This book journeys into the heart of dark passions and the crimes they impel. When passion is in the picture, what is criminal, what sane, what mad or simply bad? Brighton, 1870: A well-respected spinster infuses chocolate creams with strychnine in order to murder her lover’s wife. Paris, 1880: A popular performer stalks her betraying lover through the streets of the city for weeks and finally takes aim. New York, 1906: A millionaire shoots dead a prominent architect in full view of a theatre audience. Through court and asylum records, letters and newspaper accounts, this book brings to life a period when the psychiatric professions were consolidating their hold on our understanding of what is human. An increasingly popular press allowed the public unprecedented insight into accounts of transgressive sexuality, savage jealousy and forbidden desires. With great story-telling flair, Lisa Appignanesi teases out the vagaries of passion and the clashes between the law and the clinic as they stumble towards a (sometimes reviled) collaboration. Sexual etiquette and class roles, attitudes to love, madness and gender, notions of respectability and honour, insanity and lunacy, all are at play in that vital forum in which public opinion is shaped – the theatre of the courtroom.
Lisa Appignanesi is a prize-winning writer, novelist, broadcaster and cultural commentator. A Visiting Professor at King’s College London, she is former President of the campaigning writers association, English PEN, and Chair of London’s Freud Museum. She will be taking part in the Swindon Literature Festival next month.
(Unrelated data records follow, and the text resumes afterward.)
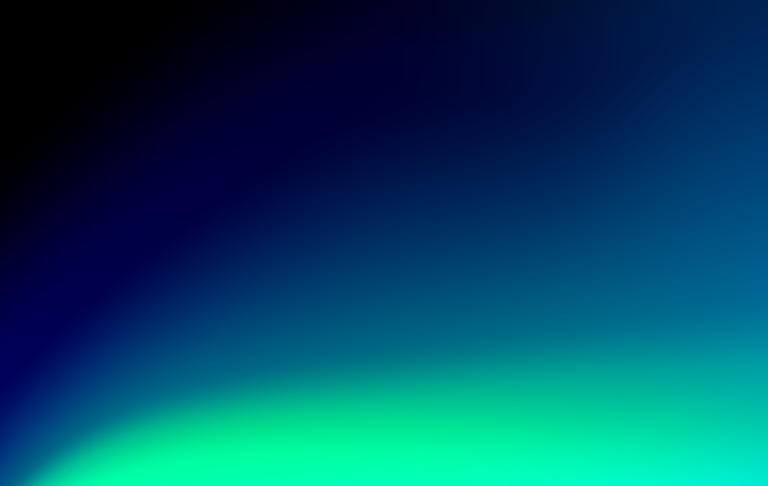
This background is drawn by a Shadertoy shader. Its source:

```glsl
// Draws a night-blue gradient over a soft green aurora glow along the lower edge.

// Sky: black at upper left, navy in the middle, teal toward the horizon.
vec3 nightSky(float x, float depth) {
    float left = 1.0 - x;
    float dawnStart = 0.79 * left * left
        + 0.12 * smoothstep(0.45, 0.75, x) * smoothstep(1.0, 0.75, x);
    float dawnEnd = 0.815 - 0.23 * x + 0.215 * pow(left, 8.0);
    float dawn = max(depth - dawnStart, 0.0) / (dawnEnd - dawnStart);
    dawn = min(pow(dawn, 1.4), 1.4);

    // Faint haze lifts the right side
    float haze = 0.137 * smoothstep(0.45, 1.05, x);
    float green = haze + (0.392 - haze) * dawn;

    // Navy rises ahead of the teal, then thins out on the left
    float navy = 0.165 + 0.188 * pow(left, 2.5);
    navy *= smoothstep(dawnStart - 0.5, dawnStart, depth);
    navy *= 1.0 - 0.5 * min(dawn, 1.0) * left;

    float blue = navy + 1.3 * green - 1.02 * green * green
        + 0.1 * pow(x, 4.0) * depth;
    return vec3(0.0, green, blue);
}

// Glow: curved upper edge, crisp at the left and wide at the right.
float glowAmount(float x, float depth) {
    float edge = 0.823 + 0.26 * exp(-6.5 * x);
    float softness = 0.06 + 0.12 * x + 0.05 * pow(x, 4.0);
    return smoothstep(edge - softness, edge + softness, depth);
}

vec3 glowColor(float x, float depth) {
    float blue = 0.5 + 0.13 * x + 0.06 * pow(x, 4.0)
        + 1.2 * max(depth - 0.87, 0.0);
    return vec3(0.0, 1.0 - 0.07 * pow(x, 6.0), blue);
}

void mainImage(out vec4 fragColor, in vec2 fragCoord) {
    vec2 uv = fragCoord / iResolution.xy;
    float depth = 1.0 - uv.y; // 0 at the top, 1 at the bottom
    vec3 color = mix(nightSky(uv.x, depth), glowColor(uv.x, depth),
                     glowAmount(uv.x, depth));
    fragColor = vec4(clamp(color, 0.0, 1.0), 1.0);
}
```
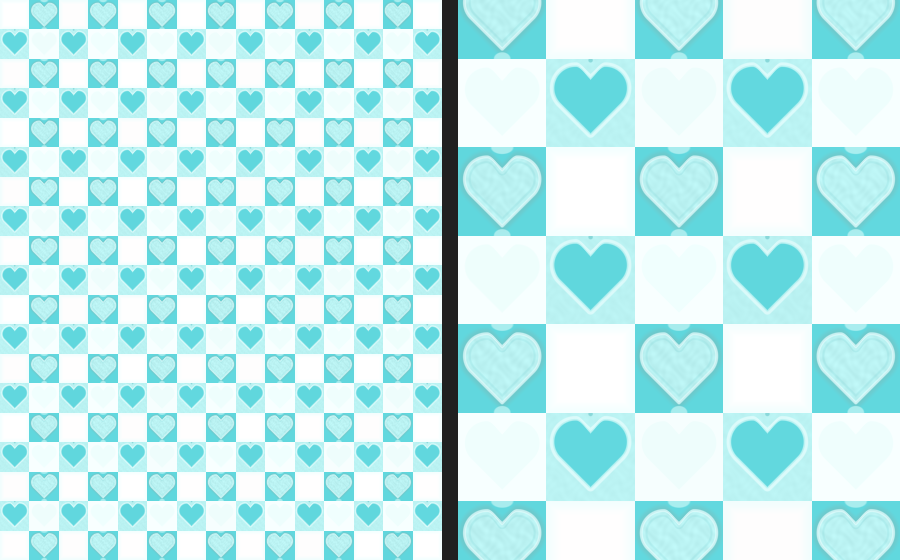
Left, the full canvas; right, a detail of the centre.
A WebGL 1 fragment shader for this pattern:

```glsl
precision highp float;
// Checkerboard of aqua and white tiles, 15 across and 19 down, set with hearts.
// Row and column parity picks one of four tiles: pale heart on aqua, aqua heart
// on pale, ghost heart on white, or plain white. Layered sines add a fine grain.

uniform vec2 u_resolution;

const vec2 TILES = vec2(15.0, 19.0);
const vec3 AQUA = vec3(0.38, 0.845, 0.87);
const vec3 TEAL = vec3(0.43, 0.79, 0.80);
const vec3 PALE = vec3(0.73, 0.95, 0.95);
const vec3 RIM = vec3(0.90, 0.99, 0.99);
const vec3 GHOST = vec3(0.93, 0.995, 0.99);
const vec3 ICE = vec3(0.97, 1.0, 1.0);
const vec3 WHITE = vec3(1.0, 0.997, 0.997);

// Coverage of a shape with signed distance d, softened over width w.
float fill(float d, float w) {
  return 1.0 - smoothstep(-w, w, d);
}

// Band of given half width centred on the distance d = 0.
float band(float d, float halfWidth, float w) {
  return fill(abs(d) - halfWidth, w);
}

// Signed distance to a heart with its tip at the origin, about 1.1 high.
float heart(vec2 p) {
  p.x = abs(p.x);
  // Deepen the cleft between the lobes.
  p.y += 0.11 * smoothstep(0.24, 0.0, p.x) * smoothstep(0.5, 0.9, p.y);
  if (p.x + p.y > 1.0) return length(p - vec2(0.25, 0.75)) - 0.35355;
  vec2 toCleft = p - vec2(0.0, 1.0);
  vec2 toSide = p - 0.5 * max(p.x + p.y, 0.0);
  float d2 = min(dot(toCleft, toCleft), dot(toSide, toSide));
  return sqrt(d2) * sign(p.x - p.y);
}

// Heart in tile units, with its tip at height tipY.
float tileHeart(vec2 uv, float tipY, float size) {
  return heart((uv - vec2(0.5, tipY)) / size) * size;
}

// Fine woven grain that drifts from tile to tile.
float grain(vec2 p) {
  float a = sin(p.x * 41.3 + 2.0 * sin(p.y * 17.1));
  float b = sin(p.y * 37.7 + 2.0 * sin(p.x * 19.3));
  return 0.6 * a * b + 0.4 * sin((p.x + p.y) * 29.0);
}

// Pale heart on aqua, with light nicks at the top and bottom edges.
vec3 aquaTile(vec2 uv, float g, float w) {
  float d = tileHeart(uv, 0.115, 0.70);
  vec3 c = mix(TEAL, AQUA, smoothstep(0.02, 0.10, d));
  float bottomNick = length((uv - vec2(0.5, 0.0)) * vec2(0.8, 1.0)) - 0.075;
  float topNick = length((uv - vec2(0.5, 1.0)) * vec2(0.6, 1.0)) - 0.075;
  c = mix(c, PALE, 0.8 * fill(min(bottomNick, topNick), w));
  c = mix(c, PALE + 0.025 * g, fill(d, w));
  c = mix(c, RIM, 0.75 * band(d - 0.005, 0.016, w));
  return mix(c, TEAL, 0.18 * band(d + 0.055, 0.012, w));
}

// Aqua heart on pale, outlined in light, with a small dark dot above.
vec3 paleTile(vec2 uv, float g, float w) {
  float d = tileHeart(uv, 0.16, 0.68);
  vec3 c = PALE + 0.012 * g;
  c = mix(c, RIM, 0.75 * band(d - 0.034, 0.017, w));
  c = mix(c, AQUA, fill(d, w));
  float dot = length(uv - vec2(0.5, 0.985)) - 0.025;
  return mix(c, TEAL, 0.65 * fill(dot, w));
}

// Barely visible heart on icy white.
vec3 ghostTile(vec2 uv, float w) {
  float d = tileHeart(uv, 0.13, 0.70);
  return mix(ICE, GHOST, 0.85 * fill(d, w));
}

// White centre fading to a faint cool border.
vec3 whiteTile(vec2 uv) {
  vec2 q = abs(uv - 0.5) * 2.0;
  float edge = smoothstep(0.65, 1.0, max(q.x, q.y));
  return mix(WHITE, vec3(0.94, 0.995, 0.995), 0.8 * edge);
}

void main() {
  vec2 p = gl_FragCoord.xy / u_resolution * TILES;
  vec2 cell = floor(p);
  vec2 uv = fract(p);
  vec2 odd = mod(cell, 2.0);
  float w = 0.8 * TILES.x / u_resolution.x;
  float g = grain(p);

  vec3 evenRow = mix(whiteTile(uv), aquaTile(uv, g, w), odd.x);
  vec3 oddRow = mix(paleTile(uv, g, w), ghostTile(uv, w), odd.x);
  vec3 color = mix(evenRow, oddRow, odd.y);

  // Slight brightness drift between repeats.
  color += 0.004 * sin(cell.x * 2.3 + 1.7 * sin(cell.y * 1.9));
  gl_FragColor = vec4(clamp(color, 0.0, 1.0), 1.0);
}
```
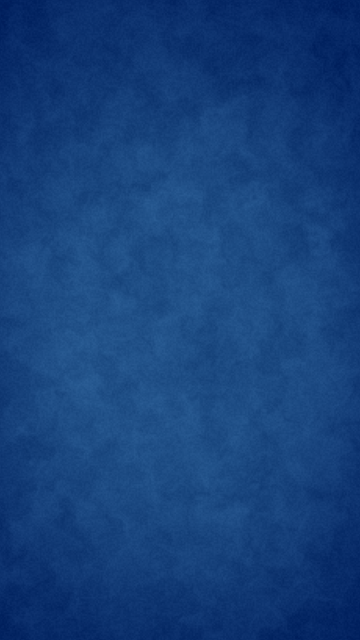
Give the GLSL for this texture, as a Shadertoy shader.

```glsl
const vec3 EDGE_BLUE = vec3(0.014, 0.143, 0.385);
const vec3 CENTRE_BLUE = vec3(0.122, 0.308, 0.526);
const vec3 MOTTLE_TINT = vec3(0.75, 1.0, 1.0);

// Integer hash, one value from 0 to 1 per lattice cell
float hash(vec2 cell) {
    uvec2 q = uvec2(ivec2(cell)) * uvec2(1597u, 3812u + 1u);
    uint n = (q.x ^ q.y) * 73939u;
    n = (n ^ (n >> 15)) * 48271u;
    n = (n ^ (n >> 13)) * 69621u;
    return float((n ^ (n >> 16)) & 65535u) / 65535.0;
}

// Smooth value noise
float valueNoise(vec2 p) {
    vec2 cell = floor(p);
    vec2 f = fract(p);
    f = f * f * (3.0 - 2.0 * f);
    float low = mix(hash(cell), hash(cell + vec2(1.0, 0.0)), f.x);
    float high = mix(hash(cell + vec2(0.0, 1.0)), hash(cell + 1.0), f.x);
    return mix(low, high, f.y);
}

// Layered noise centred on zero, each octave turned to hide the lattice
float layeredNoise(vec2 p, int octaves, float gain) {
    const mat2 TURN = mat2(0.8, 0.6, -0.6, 0.8);
    float sum = 0.0;
    float weight = 1.0;
    for (int i = 0; i < octaves; i++) {
        sum += weight * (valueNoise(p) - 0.5);
        p = TURN * p * 2.03 + 17.3;
        weight *= gain;
    }
    return sum;
}

// Cloudy blotches with softly bent borders
float mottle(vec2 p, float scale, float bend) {
    vec2 q = p * scale;
    vec2 warp = vec2(layeredNoise(q * 1.3 + 41.0, 2, 0.5),
                     layeredNoise(q * 1.3 + 83.0, 2, 0.5));
    return layeredNoise(q + bend * warp, 4, 0.55);
}

// Thin pale wisps along the zero line of a noise field
float wisps(vec2 p, float scale, float width) {
    float ridge = abs(layeredNoise(p * scale + 129.0, 3, 0.5));
    float patches = smoothstep(0.45, 0.8, valueNoise(p * scale * 0.6 + 211.0));
    return (1.0 - smoothstep(0.0, width, ridge)) * patches;
}

// Oval light, 1 in the middle and 0 in the corners
float ovalLight(vec2 uv, vec2 centre, vec2 stretch) {
    float d = length((uv - centre) * 2.0 * stretch);
    return 1.0 - smoothstep(0.35, 1.3, d);
}

void mainImage(out vec4 fragColor, in vec2 fragCoord) {
    vec2 uv = fragCoord / iResolution.xy;
    vec2 p = fragCoord / iResolution.x;

    // Broad light, slightly uneven
    float light = ovalLight(uv, vec2(0.48, 0.48), vec2(0.76, 1.0));
    light += 0.1 * layeredNoise(p * 4.0 + 7.0, 2, 0.5);
    vec3 color = mix(EDGE_BLUE, CENTRE_BLUE, light);

    // Blotches and wisps fade toward the dark rim
    float cloud = 0.055 * mottle(p, 17.0, 0.9) + 0.012 * wisps(p, 15.0, 0.12);
    color += MOTTLE_TINT * cloud * mix(0.65, 1.0, clamp(light, 0.0, 1.0));

    // Fine paper grain
    float grain = valueNoise(p * 230.0 + 300.0) - 0.5;
    color += 0.035 * grain;

    fragColor = vec4(clamp(color, 0.0, 1.0), 1.0);
}
```
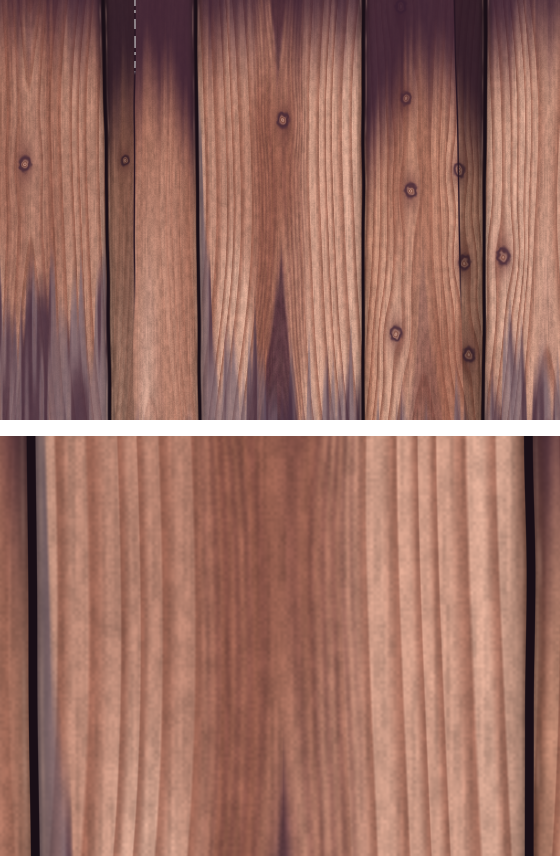
Top, the full canvas; bottom, a detail of the centre.
This texture is drawn by a WebGL 2 fragment shader. Its source:

```glsl
#version 300 es
precision highp float;
// Five weathered vertical wood planks with grain, knots, cracks and blue-grey stains.
uniform vec2 u_resolution;
out vec4 outColor;

const vec3 PALE = vec3(0.86, 0.69, 0.61);
const vec3 RUST = vec3(0.52, 0.30, 0.24);
const vec3 UMBER = vec3(0.38, 0.21, 0.21);
const vec3 SLATE = vec3(0.42, 0.36, 0.42);
const vec3 CHAR = vec3(0.22, 0.12, 0.19);

// Per plank: borders, wood tone, knot (u, v, count), stain (bottom, top), look (heart, sheen)
const float EDGE[6] = float[](-0.10, 0.254, 0.471, 0.865, 1.154, 1.46);
const vec3 TONE[5] = vec3[](vec3(0.65, 0.45, 0.38), vec3(0.67, 0.44, 0.36),
  vec3(0.78, 0.58, 0.50), vec3(0.73, 0.51, 0.42), vec3(0.76, 0.56, 0.48));
const vec3 KNOT[5] = vec3[](vec3(0.45, 0.609, 1.0), vec3(0.20, 0.618, 1.0),
  vec3(0.515, 0.714, 1.0), vec3(0.39, 0.545, 7.0), vec3(0.144, 0.389, 1.0));
const vec2 STAIN[5] = vec2[](vec2(0.27, 0.10), vec2(-0.12, 0.30),
  vec2(0.09, 0.11), vec2(-0.03, 0.30), vec2(0.16, 0.14));
const vec2 LOOK[5] = vec2[](vec2(0.4, 0.0), vec2(0.1, 0.9),
  vec2(1.0, 0.25), vec2(0.3, 0.4), vec2(0.1, 0.2));

float hash(vec2 p) {
  vec3 q = fract(vec3(p.xyx) * 0.1031);
  q += dot(q, q.yzx + 33.33);
  return fract((q.x + q.y) * q.z);
}

float noise(vec2 p) {
  vec2 i = floor(p), f = fract(p);
  f = f * f * (3.0 - 2.0 * f);
  return mix(mix(hash(i), hash(i + vec2(1, 0)), f.x),
             mix(hash(i + vec2(0, 1)), hash(i + vec2(1, 1)), f.x), f.y);
}

// Ragged profile across the boards, centred on zero
float fingers(float x, float seed) {
  return 0.6 * noise(vec2(x * 42.0, seed)) + 0.4 * noise(vec2(x * 140.0, seed + 7.0)) - 0.5;
}

// Board border at height y, slightly leaning and uneven
float border(float edge, float y) {
  return edge + (0.5 - y) * 0.024 * (0.9 - edge) + 0.003 * (noise(vec2(edge * 50.0, y * 9.0)) - 0.5);
}

float bell(float x, float width) { return exp(-x * x / (width * width)); }

float lineMask(float d, float width, float blur) {
  return 1.0 - smoothstep(width - blur, width + blur, abs(d));
}

vec3 knotPlace(int plank, int k) {
  vec2 uv = fract(KNOT[plank].xy + float(k) * vec2(0.48, 0.61));
  float radius = 0.011 + 0.007 * hash(vec2(k, plank) + 4.0);
  return vec3(mix(EDGE[plank], EDGE[plank + 1], uv.x), uv.y, radius);
}

// Sideways shift that parts the grain around the knots
float knotWarp(vec2 p, int plank) {
  float shift = 0.0;
  for (int k = 0; k < int(KNOT[plank].z); k++) {
    vec3 knot = knotPlace(plank, k);
    vec2 q = (p - knot.xy) / knot.z;
    shift -= 0.85 * knot.z * q.x * exp(-0.22 * q.x * q.x - 0.035 * q.y * q.y);
  }
  return shift;
}

vec3 paintKnots(vec3 color, vec2 p, int plank) {
  for (int k = 0; k < int(KNOT[plank].z); k++) {
    vec3 knot = knotPlace(plank, k);
    vec2 q = (p - knot.xy) / knot.z;
    float d = length(q * vec2(1.1, 0.85)) + 0.35 * (noise(p * 130.0) - 0.5);
    color = mix(color, UMBER, 0.55 * exp(-0.6 * q.x * q.x - 0.12 * q.y * q.y));
    color = mix(color, CHAR, 0.75 * bell(d - 0.8, 0.28));
    color = mix(color, mix(RUST, PALE, 0.5 + 0.4 * sin(d * 16.0)), 0.6 * bell(d, 0.5));
  }
  return color;
}

// Wood of one board: growth rings, heart arches and fibres
vec3 wood(vec2 p, int plank, float u) {
  float id = float(plank);
  float dx = p.x - mix(EDGE[plank], EDGE[plank + 1], 0.49) + knotWarp(p, plank);
  dx += 0.012 * (noise(vec2(p.x * 7.0 + id * 9.0, p.y * 2.5)) - 0.5);
  float rise = p.y - 0.61;
  float ring = sqrt(dx * dx + 0.0006) - 0.1 * rise * rise;
  float phase = fract(ring * 52.0 + 1.3 * noise(vec2(ring * 30.0, id)));
  float late = smoothstep(0.35, 0.88, phase) * (1.0 - smoothstep(0.88, 1.0, phase));
  float fine = 0.5 + 0.5 * sin(ring * 900.0 + 5.0 * noise(p * vec2(40.0, 5.0)));
  float core = LOOK[plank].x * (1.0 - smoothstep(0.045, 0.075, abs(dx)));
  vec3 color = mix(TONE[plank], PALE, 0.6 * noise(vec2(p.x * 24.0, p.y * 2.0 + id)) * (1.0 - core));
  color = mix(color, PALE, LOOK[plank].y * bell(u - 0.36, 0.2) * smoothstep(0.8, 0.2, p.y));
  color = mix(color, RUST, 0.35 * core + 0.4 * smoothstep(0.55, 0.9, noise(vec2(p.x * 16.0 + id, p.y * 1.7))));
  color = mix(color, RUST, late * mix(0.6, 0.2, core) * (plank == 1 ? 0.35 : 1.0));
  color = mix(color, UMBER, 0.3 * core * fine);
  float arch = 0.1 * (abs(rise) - 0.2) + 0.012 * fingers(p.x, 3.0);
  color = mix(color, CHAR, 0.65 * LOOK[plank].x * smoothstep(-0.003, 0.007, arch - abs(dx)));
  float fibre = noise(p * vec2(330.0, 14.0)) + noise(p * vec2(160.0, 70.0)) - 1.0;
  return color * (1.0 + 0.13 * fibre + 0.09 * (noise(p * 380.0) - 0.5));
}

// Blue-grey damp from below, scorched tone from above
vec3 weather(vec3 color, vec2 p, int plank, float u) {
  float streak = noise(p * vec2(110.0, 4.0));
  float damp = STAIN[plank].x + 0.42 * fingers(p.x, 12.0) - p.y;
  if (plank == 2) damp += 0.6 * bell(u, 0.085);
  vec3 dampColor = mix(SLATE, CHAR, 0.75 * smoothstep(0.4, 0.85, streak));
  color = mix(color, dampColor, 0.85 * smoothstep(-0.04, 0.1, damp) * (0.6 + 0.4 * streak));
  float side = abs(2.0 * u - 1.0);
  float depth = STAIN[plank].y * (0.7 + 0.8 * side * side) + 0.16 * fingers(p.x, 21.0);
  float scorch = smoothstep(-0.16, 0.18, depth + p.y - 1.0);
  return mix(color, mix(UMBER, CHAR, scorch), 0.88 * scorch);
}

void main() {
  vec2 p = gl_FragCoord.xy / u_resolution.y;
  float blur = 0.8 / u_resolution.y;
  int plank = 0;
  for (int i = 1; i < 5; i++) if (p.x > border(EDGE[i], p.y)) plank = i;
  float left = border(EDGE[plank], p.y), right = border(EDGE[plank + 1], p.y);
  float u = (p.x - left) / (right - left);
  vec3 color = paintKnots(wood(p, plank, u), p, plank);
  color = weather(color, p, plank, u);

  // Long splits, with the narrow side of the board darker
  if (plank == 1 || plank == 3) {
    float lean = plank == 1 ? 0.018 : -0.03;
    float split = mix(left, right, plank == 1 ? 0.3 : 0.79) + lean * (p.y - 0.5);
    float d = p.x - split - 0.005 * (noise(vec2(p.y * 7.0, plank)) - 0.5);
    color *= 1.0 - 0.24 * smoothstep(-blur, blur, plank == 1 ? -d : d);
    color = mix(color, CHAR * 0.7, lineMask(d, 0.0017, blur) * smoothstep(0.2, 0.4, p.y));
    float chips = step(0.45, hash(vec2(floor(p.y * 130.0), 5.0))) * smoothstep(0.82, 0.84, p.y);
    if (plank == 1) color = mix(color, vec3(0.9), chips * lineMask(d, 0.0012, blur));
  }

  // Gaps and worn board rims
  float rim = min(p.x - left, right - p.x);
  color *= 1.0 - 0.35 * bell(rim, 0.012);
  color = mix(color, PALE, 0.3 * bell(rim - 0.007, 0.002) * noise(p * vec2(9.0, 30.0)));
  color = mix(color, CHAR * 0.45, lineMask(rim, 0.0035, blur));
  outColor = vec4(color, 1.0);
}
```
For more information, see the festival website.
For a recent review of Trials of Passion in The Telegraph, click here.